--- SUPPLIED DATA ---
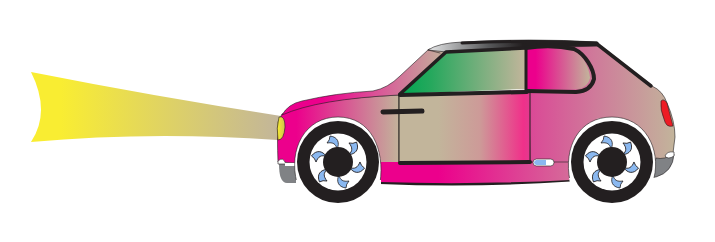
<!DOCTYPE html>
<html lang="en">
<head>
<meta charset="utf-8">
<title>Car with headlight beam</title>
<style>
:root {
  --paper: #ffffff;
  --ink: #231f20;
  --pink: #ec008c;
  --sand: #c2b59b;
  --yellow: #f9ed32;
  --green: #00a651;
  --blade: #8ab8f0;
  --bumper: #808285;
  --red: #ed1c24;
}
html, body { margin: 0; background: var(--paper); overflow: hidden; }
svg { display: block; width: 715px; height: 242px; }
.outline { stroke: var(--ink); stroke-width: .6; }
.trim { fill: none; stroke: var(--ink); stroke-linecap: round; stroke-linejoin: round; }
.ink { fill: var(--ink); }
.paper { fill: var(--paper); }
.blade { fill: var(--blade); stroke: var(--ink); stroke-width: .8; }
.bumper { fill: var(--bumper); }
.pink-stop { stop-color: var(--pink); }
.sand-stop { stop-color: var(--sand); }
.yellow-stop { stop-color: var(--yellow); }
.green-stop { stop-color: var(--green); }
</style>
</head>
<body>
<svg viewBox="0 0 715 242" role="img" aria-label="Pink and sand coloured car shining a yellow headlight beam to the left">
  <defs>
    <linearGradient id="beam-fill">
      <stop class="yellow-stop" offset="0"/>
      <stop class="yellow-stop" offset=".12"/>
      <stop class="sand-stop" offset="1"/>
    </linearGradient>
    <linearGradient id="front-fill" gradientUnits="userSpaceOnUse" x1="278" y1="0" x2="400" y2="0">
      <stop class="pink-stop" offset="0"/>
      <stop class="pink-stop" offset=".15"/>
      <stop class="sand-stop" offset="1"/>
    </linearGradient>
    <linearGradient id="hood-fill" gradientUnits="userSpaceOnUse" x1="280" y1="0" x2="448" y2="0">
      <stop class="pink-stop" offset="0"/>
      <stop class="pink-stop" offset=".25"/>
      <stop offset=".6" stop-color="#d95a98"/>
      <stop class="sand-stop" offset="1"/>
    </linearGradient>
    <linearGradient id="door-fill">
      <stop class="sand-stop" offset="0"/>
      <stop class="sand-stop" offset=".3"/>
      <stop offset=".62" stop-color="#cd9a98"/>
      <stop offset=".95" stop-color="#f0308a"/>
      <stop offset="1" stop-color="#e23a8f"/>
    </linearGradient>
    <linearGradient id="rear-fill" gradientUnits="userSpaceOnUse" x1="528" y1="0" x2="676" y2="0">
      <stop offset="0" stop-color="#db4796"/>
      <stop offset=".45" stop-color="#cf7a9a"/>
      <stop class="sand-stop" offset="1"/>
    </linearGradient>
    <linearGradient id="sill-fill">
      <stop class="pink-stop" offset="0"/>
      <stop class="pink-stop" offset=".3"/>
      <stop offset="1" stop-color="#d4709a"/>
    </linearGradient>
    <linearGradient id="window-fill">
      <stop class="green-stop" offset="0"/>
      <stop offset=".25" stop-color="#26a85d"/>
      <stop class="sand-stop" offset="1"/>
    </linearGradient>
    <linearGradient id="quarter-fill">
      <stop class="pink-stop" offset="0"/>
      <stop class="pink-stop" offset=".15"/>
      <stop class="sand-stop" offset="1"/>
    </linearGradient>
    <linearGradient id="roof-fill">
      <stop offset="0" stop-color="#e6e7e8"/>
      <stop offset=".35" stop-color="#58595b"/>
      <stop offset=".55" stop-color="#231f20"/>
    </linearGradient>
    <linearGradient id="lamp-fill">
      <stop class="yellow-stop" offset="0"/>
      <stop offset="1" stop-color="#d0c24e"/>
    </linearGradient>
    <path id="blade" class="blade" d="M-8 -26C0 -25 2 -19 -1 -13C-2 -18 -5 -20 -11 -19Q-8 -22 -8 -26Z"/>
    <g id="wheel">
      <circle class="ink" r="41"/>
      <circle class="paper" r="28.5"/>
      <use href="#blade"/>
      <use href="#blade" transform="rotate(60)"/>
      <use href="#blade" transform="rotate(120)"/>
      <use href="#blade" transform="rotate(180)"/>
      <use href="#blade" transform="rotate(240)"/>
      <use href="#blade" transform="rotate(300)"/>
      <circle class="ink" r="15"/>
    </g>
  </defs>

  <rect class="paper" width="715" height="242"/>

  <path id="beam" fill="url(#beam-fill)" d="M31 72Q152 96 281 116L278 140Q150 131 31 142Q51 112 31 72Z"/>

  <g id="body">
    <path id="front-panel" class="outline" fill="url(#front-fill)" d="M282 114Q312 99 399 95V163H296L278 162Q277 138 278 122Z"/>
    <path id="hood" class="outline" fill="url(#hood-fill)" d="M282 115Q288 104 302 101Q336 93 373 91Q388 88 400 76L429 49L448 51L399 95Q318 99 282 115Z"/>
    <path id="rear-panel" class="outline" fill="url(#rear-fill)" d="M528 46L597 43L652 86Q663 91 667 103Q675 121 675 137L673 153Q669 163 655 163H530Z"/>
    <path id="sill" fill="url(#sill-fill)" d="M380 162H575L570 181Q475 186 380 183Z"/>
    <path class="ink" d="M380 182Q475 185 570 180V181.500Q475 188 380 184Z"/>
    <path id="door" class="outline" fill="url(#door-fill)" d="M399 95L530 90V162H399Z"/>
    <path class="outline" fill="none" d="M530 162H572"/>
  </g>

  <g id="bumpers">
    <path class="bumper" d="M279 164H296V183H287Q279 183 279 164Z"/>
    <path class="paper outline" d="M278 161Q283 156 286 164H278Z"/>
    <path class="paper" d="M285 163H300V166H285Z"/>
    <path class="bumper outline" d="M656 158Q664 160 674 154Q673 172 656 177H650Z"/>
    <path class="paper outline" d="M674 152Q667 151 665 156Q668 160 674 156Z"/>
  </g>

  <g id="cabin">
    <path id="roof" class="outline" fill="url(#roof-fill)" d="M428 50Q438 43 462 42Q530 38 597 42L600 46L528 48L446 52Z"/>
    <path class="trim" stroke-width="3" d="M462 43Q530 40 597 43"/>
    <path class="trim" stroke-width="3.500" d="M597 44L651 86"/>
    <path id="front-window" fill="url(#window-fill)" d="M400 94L446 52L525 49V89Z"/>
    <path class="trim" stroke-width="3.500" d="M400 94L446 52L525 48"/>
    <path class="trim" stroke-width="4" d="M400 95L527 92"/>
    <path id="quarter-window" fill="url(#quarter-fill)" d="M526 49Q551 45 573 50C583 55 589 67 590 78Q588 87 578 89H526Z"/>
    <path class="trim" stroke-width="4" d="M526 48Q551 44 574 49C585 54 594 69 594 79Q591 91 576 92L527 91"/>
    <path class="trim" stroke-width="3" d="M526 49V90"/>
    <path class="trim" stroke-width=".6" d="M399 95V163M530 92V162M428 50L440 53"/>
  </g>

  <g id="details">
    <path class="trim" stroke-width="5" d="M383 112L422 111"/>
    <path class="trim" stroke-width="4" d="M400 163L530 162"/>
    <rect class="paper outline" x="533" y="159" width="21" height="7" rx="3.500"/>
    <path fill="var(--blade)" d="M536 160H546V165H536Q532 162.500 536 160Z"/>
    <path id="headlight" class="outline" fill="url(#lamp-fill)" d="M279 117Q285 115 285 127Q284 140 278 140Q276 128 279 117Z"/>
    <path id="tail-light" class="outline" fill="var(--red)" d="M661 101Q664 98 667 103L673 126Q666 128 664 119Q660 110 661 101Z"/>
  </g>

  <g id="wheels">
    <path class="paper outline" d="M297 183C288 149 305 117 338 117S385 149 380 183Z"/>
    <path class="paper outline" d="M570 181C563 147 579 117 612 117S661 149 654 178L650 183Z"/>
    <path class="paper" d="M296 180H381V187H296ZM569 178H655V188H571Z"/>
    <use href="#wheel" x="338" y="162"/>
    <use href="#wheel" x="612" y="162"/>
  </g>
</svg>
</body>
</html>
---
= ABOUT THIS TASK =
Return every line in the records that includes the string "href".

= SOLUTION TO THIS PROBLEM =
      <use href="#blade"/>
      <use href="#blade" transform="rotate(60)"/>
      <use href="#blade" transform="rotate(120)"/>
      <use href="#blade" transform="rotate(180)"/>
      <use href="#blade" transform="rotate(240)"/>
      <use href="#blade" transform="rotate(300)"/>
    <use href="#wheel" x="338" y="162"/>
    <use href="#wheel" x="612" y="162"/>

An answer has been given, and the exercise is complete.